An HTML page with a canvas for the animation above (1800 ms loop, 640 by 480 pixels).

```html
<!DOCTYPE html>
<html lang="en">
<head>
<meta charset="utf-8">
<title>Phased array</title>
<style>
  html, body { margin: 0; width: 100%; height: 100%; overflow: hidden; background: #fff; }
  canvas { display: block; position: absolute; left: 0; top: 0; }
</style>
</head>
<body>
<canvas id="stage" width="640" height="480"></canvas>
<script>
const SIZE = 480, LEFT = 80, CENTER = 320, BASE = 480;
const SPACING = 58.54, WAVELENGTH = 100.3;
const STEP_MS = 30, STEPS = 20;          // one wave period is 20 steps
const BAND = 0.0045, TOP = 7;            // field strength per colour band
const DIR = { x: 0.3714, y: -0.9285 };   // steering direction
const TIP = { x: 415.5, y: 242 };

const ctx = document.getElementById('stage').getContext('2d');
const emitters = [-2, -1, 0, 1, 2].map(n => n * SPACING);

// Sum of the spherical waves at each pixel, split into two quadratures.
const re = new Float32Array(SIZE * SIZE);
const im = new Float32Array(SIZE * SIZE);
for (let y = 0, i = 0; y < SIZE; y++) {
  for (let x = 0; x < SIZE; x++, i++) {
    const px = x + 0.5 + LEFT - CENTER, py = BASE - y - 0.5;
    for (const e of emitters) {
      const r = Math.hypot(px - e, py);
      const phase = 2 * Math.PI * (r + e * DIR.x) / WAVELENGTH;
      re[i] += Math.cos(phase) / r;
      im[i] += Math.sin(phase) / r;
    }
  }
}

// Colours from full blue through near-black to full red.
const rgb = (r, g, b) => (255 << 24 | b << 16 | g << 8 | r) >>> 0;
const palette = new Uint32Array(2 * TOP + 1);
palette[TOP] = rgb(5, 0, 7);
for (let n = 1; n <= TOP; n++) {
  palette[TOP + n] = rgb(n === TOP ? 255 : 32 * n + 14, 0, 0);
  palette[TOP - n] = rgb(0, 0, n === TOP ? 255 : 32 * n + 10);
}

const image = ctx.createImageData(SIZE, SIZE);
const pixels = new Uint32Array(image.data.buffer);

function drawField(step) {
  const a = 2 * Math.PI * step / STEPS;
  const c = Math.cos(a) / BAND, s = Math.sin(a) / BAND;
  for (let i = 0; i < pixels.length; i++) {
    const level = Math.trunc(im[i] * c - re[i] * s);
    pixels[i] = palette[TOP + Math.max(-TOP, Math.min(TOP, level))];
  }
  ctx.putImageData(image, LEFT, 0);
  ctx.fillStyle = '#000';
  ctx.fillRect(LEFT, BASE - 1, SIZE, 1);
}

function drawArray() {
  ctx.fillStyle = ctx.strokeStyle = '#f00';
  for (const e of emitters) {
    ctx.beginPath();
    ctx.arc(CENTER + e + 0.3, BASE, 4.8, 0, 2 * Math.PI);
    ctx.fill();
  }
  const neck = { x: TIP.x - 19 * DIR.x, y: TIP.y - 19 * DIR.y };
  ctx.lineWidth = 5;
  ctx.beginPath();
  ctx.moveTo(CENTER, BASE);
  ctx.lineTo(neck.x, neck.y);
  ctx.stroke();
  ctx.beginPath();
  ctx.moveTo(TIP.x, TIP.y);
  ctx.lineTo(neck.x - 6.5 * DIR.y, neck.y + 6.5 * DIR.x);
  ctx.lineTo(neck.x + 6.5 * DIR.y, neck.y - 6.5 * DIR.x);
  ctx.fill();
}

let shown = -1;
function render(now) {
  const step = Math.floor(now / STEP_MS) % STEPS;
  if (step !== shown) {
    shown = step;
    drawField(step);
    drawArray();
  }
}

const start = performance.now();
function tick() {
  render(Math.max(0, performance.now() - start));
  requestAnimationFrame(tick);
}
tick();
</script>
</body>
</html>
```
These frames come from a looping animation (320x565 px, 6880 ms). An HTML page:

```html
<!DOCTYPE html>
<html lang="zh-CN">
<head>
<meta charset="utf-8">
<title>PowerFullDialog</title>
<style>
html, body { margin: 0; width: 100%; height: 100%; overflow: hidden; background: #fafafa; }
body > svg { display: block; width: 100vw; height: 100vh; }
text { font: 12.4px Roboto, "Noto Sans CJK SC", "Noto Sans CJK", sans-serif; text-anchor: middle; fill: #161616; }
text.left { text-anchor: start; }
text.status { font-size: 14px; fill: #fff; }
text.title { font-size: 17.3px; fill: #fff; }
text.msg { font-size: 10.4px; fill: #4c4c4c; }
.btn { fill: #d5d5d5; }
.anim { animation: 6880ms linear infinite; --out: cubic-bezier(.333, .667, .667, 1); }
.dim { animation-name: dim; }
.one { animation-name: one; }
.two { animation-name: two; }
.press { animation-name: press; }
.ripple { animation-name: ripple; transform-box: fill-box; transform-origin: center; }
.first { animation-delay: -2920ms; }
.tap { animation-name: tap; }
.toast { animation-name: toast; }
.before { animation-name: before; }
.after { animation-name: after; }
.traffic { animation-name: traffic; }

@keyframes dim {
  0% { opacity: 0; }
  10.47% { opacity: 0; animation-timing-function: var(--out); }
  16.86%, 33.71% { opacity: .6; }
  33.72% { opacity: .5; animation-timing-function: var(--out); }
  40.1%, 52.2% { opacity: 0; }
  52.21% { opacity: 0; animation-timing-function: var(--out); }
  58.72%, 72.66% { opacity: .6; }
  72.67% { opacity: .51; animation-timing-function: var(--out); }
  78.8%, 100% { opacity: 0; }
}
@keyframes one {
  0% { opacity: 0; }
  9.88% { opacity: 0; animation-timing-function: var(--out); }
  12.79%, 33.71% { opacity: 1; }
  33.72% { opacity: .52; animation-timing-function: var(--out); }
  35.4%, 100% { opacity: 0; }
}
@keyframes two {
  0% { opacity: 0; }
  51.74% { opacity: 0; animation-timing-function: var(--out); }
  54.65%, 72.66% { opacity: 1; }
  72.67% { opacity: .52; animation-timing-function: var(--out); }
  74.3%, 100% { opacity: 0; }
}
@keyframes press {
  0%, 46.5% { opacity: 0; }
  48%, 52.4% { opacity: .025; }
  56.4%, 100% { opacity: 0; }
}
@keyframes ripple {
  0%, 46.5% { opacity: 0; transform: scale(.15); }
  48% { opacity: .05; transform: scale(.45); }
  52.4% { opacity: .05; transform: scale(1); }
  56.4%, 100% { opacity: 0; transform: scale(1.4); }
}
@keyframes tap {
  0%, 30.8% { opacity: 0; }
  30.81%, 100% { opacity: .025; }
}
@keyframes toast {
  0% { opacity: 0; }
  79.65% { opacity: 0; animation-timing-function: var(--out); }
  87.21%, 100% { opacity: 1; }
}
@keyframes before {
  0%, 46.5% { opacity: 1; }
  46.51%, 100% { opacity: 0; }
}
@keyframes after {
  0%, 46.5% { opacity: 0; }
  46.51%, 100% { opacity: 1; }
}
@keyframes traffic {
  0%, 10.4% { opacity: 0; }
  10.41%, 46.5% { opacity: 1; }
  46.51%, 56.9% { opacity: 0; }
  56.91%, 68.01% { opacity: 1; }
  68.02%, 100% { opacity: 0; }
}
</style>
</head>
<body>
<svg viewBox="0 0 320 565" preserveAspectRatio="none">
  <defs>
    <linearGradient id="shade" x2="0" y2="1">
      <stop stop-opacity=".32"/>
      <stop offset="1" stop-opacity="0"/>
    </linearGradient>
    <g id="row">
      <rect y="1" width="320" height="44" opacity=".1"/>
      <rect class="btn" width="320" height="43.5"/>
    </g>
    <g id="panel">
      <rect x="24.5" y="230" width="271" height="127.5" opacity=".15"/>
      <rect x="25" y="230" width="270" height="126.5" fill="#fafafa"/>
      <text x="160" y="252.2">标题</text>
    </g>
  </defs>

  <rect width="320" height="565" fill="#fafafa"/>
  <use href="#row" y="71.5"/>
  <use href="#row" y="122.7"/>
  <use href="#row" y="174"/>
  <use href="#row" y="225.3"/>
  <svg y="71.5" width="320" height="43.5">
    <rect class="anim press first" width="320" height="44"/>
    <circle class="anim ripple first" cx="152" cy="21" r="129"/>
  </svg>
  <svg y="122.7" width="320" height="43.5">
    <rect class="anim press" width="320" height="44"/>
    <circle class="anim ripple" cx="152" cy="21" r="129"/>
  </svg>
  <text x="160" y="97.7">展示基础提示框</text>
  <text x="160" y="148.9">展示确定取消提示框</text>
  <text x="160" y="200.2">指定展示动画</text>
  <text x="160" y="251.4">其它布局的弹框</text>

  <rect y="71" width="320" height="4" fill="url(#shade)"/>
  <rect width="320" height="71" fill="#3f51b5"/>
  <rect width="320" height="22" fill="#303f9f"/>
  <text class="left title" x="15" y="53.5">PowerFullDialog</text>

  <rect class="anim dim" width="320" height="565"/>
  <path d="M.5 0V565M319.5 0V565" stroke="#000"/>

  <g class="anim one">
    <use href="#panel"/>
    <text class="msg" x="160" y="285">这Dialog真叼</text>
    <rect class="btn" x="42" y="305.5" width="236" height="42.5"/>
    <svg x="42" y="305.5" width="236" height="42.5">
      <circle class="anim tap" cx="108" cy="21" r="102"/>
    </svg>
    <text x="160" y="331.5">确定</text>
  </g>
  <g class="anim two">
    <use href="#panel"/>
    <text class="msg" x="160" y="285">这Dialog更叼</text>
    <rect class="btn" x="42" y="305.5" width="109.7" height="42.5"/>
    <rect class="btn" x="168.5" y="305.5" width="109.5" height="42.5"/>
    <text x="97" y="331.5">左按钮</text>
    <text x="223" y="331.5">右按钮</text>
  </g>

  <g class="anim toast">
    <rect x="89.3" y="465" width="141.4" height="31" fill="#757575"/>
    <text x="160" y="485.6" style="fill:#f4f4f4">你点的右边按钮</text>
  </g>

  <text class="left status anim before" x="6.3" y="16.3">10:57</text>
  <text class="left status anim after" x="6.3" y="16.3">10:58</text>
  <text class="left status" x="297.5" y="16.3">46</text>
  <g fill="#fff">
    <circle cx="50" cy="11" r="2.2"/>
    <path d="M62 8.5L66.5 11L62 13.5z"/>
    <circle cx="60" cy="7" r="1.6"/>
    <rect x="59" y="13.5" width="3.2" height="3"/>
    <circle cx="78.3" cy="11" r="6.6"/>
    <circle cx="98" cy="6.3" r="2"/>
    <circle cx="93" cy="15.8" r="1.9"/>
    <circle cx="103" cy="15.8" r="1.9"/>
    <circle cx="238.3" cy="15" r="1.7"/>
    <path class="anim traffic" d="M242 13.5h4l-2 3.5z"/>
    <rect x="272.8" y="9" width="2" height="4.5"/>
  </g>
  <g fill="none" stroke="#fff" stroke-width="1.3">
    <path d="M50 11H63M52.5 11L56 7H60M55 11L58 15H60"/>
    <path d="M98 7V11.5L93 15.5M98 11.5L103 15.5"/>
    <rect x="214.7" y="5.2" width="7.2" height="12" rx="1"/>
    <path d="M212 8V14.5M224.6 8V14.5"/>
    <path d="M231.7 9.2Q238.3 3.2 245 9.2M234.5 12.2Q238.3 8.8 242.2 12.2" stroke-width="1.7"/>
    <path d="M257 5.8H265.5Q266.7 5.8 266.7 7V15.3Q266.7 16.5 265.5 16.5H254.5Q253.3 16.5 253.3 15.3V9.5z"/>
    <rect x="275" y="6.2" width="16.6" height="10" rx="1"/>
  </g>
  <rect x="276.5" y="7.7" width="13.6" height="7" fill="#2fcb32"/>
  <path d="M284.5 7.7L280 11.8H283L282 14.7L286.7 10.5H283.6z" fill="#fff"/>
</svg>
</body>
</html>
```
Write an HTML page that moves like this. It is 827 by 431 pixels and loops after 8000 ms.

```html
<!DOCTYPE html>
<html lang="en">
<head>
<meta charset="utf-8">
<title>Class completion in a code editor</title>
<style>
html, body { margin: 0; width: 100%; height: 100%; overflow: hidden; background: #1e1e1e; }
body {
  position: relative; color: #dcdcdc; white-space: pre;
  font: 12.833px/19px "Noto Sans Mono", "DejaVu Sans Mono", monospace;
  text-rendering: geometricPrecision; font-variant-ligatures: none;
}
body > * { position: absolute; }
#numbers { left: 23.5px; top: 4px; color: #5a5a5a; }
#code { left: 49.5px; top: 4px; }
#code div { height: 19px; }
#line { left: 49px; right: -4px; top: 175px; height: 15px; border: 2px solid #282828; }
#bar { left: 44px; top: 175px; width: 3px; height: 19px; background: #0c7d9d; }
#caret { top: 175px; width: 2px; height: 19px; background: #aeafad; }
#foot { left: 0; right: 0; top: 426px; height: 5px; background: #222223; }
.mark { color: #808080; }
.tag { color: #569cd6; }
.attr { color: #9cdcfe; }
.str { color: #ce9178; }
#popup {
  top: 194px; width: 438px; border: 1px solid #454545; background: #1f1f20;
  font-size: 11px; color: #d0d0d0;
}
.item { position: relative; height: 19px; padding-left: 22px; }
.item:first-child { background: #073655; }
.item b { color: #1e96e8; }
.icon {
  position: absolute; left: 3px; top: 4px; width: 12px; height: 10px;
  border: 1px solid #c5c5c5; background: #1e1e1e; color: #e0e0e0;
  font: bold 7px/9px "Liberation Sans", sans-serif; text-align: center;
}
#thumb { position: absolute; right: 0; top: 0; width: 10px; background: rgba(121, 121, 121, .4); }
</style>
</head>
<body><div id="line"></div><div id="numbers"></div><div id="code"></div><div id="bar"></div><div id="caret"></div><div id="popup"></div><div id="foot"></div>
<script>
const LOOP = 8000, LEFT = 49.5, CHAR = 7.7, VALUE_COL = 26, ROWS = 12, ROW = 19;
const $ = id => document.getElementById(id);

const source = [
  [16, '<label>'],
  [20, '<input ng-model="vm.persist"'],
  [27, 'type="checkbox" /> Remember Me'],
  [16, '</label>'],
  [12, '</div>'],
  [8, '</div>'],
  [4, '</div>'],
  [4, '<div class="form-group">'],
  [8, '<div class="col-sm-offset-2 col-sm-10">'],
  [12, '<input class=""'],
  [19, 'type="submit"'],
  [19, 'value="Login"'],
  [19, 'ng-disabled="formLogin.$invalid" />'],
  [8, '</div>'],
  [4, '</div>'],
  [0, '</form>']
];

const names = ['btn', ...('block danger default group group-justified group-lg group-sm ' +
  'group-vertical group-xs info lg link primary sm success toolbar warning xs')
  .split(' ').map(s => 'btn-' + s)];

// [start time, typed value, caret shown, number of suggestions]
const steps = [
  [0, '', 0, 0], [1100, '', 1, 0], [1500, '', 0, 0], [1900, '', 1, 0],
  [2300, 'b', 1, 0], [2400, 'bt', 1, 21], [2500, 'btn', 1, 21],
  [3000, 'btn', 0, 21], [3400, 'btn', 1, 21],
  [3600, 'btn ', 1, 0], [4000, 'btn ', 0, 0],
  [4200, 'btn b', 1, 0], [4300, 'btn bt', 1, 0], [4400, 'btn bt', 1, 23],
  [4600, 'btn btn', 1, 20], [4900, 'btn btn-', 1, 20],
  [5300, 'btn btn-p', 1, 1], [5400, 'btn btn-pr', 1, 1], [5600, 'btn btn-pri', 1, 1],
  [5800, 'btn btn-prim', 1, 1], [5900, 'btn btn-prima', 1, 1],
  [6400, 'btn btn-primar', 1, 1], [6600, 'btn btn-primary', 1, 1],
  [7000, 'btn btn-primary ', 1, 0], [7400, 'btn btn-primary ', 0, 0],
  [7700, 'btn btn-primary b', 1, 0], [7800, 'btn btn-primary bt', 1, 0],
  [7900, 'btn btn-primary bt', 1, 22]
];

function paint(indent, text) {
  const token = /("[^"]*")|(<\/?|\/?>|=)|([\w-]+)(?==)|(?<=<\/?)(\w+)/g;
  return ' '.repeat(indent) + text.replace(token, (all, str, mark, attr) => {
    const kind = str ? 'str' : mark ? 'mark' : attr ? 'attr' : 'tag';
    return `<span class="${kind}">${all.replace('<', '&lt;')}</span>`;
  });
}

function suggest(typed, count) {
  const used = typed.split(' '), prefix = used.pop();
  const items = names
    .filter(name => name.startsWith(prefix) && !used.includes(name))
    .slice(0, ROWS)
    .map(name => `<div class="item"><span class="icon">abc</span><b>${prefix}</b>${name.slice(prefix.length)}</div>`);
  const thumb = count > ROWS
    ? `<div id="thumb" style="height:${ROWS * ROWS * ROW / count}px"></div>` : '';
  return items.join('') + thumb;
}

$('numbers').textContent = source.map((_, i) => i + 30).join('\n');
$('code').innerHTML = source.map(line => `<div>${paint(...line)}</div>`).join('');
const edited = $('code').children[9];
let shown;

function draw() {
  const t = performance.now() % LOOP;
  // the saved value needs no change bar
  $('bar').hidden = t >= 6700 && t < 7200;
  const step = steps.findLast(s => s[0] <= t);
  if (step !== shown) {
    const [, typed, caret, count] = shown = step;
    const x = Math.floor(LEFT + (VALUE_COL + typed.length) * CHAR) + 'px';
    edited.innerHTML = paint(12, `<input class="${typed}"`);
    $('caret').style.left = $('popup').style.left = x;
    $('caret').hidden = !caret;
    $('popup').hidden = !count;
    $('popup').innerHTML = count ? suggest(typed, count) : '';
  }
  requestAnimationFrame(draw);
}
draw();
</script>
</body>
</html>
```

- **Exercise brief**: From the data above, copy each line with the string "href" in it.

- **Answer for this exercise**:
  <use href="#row" y="71.5"/>
  <use href="#row" y="122.7"/>
  <use href="#row" y="174"/>
  <use href="#row" y="225.3"/>
    <use href="#panel"/>
    <use href="#panel"/>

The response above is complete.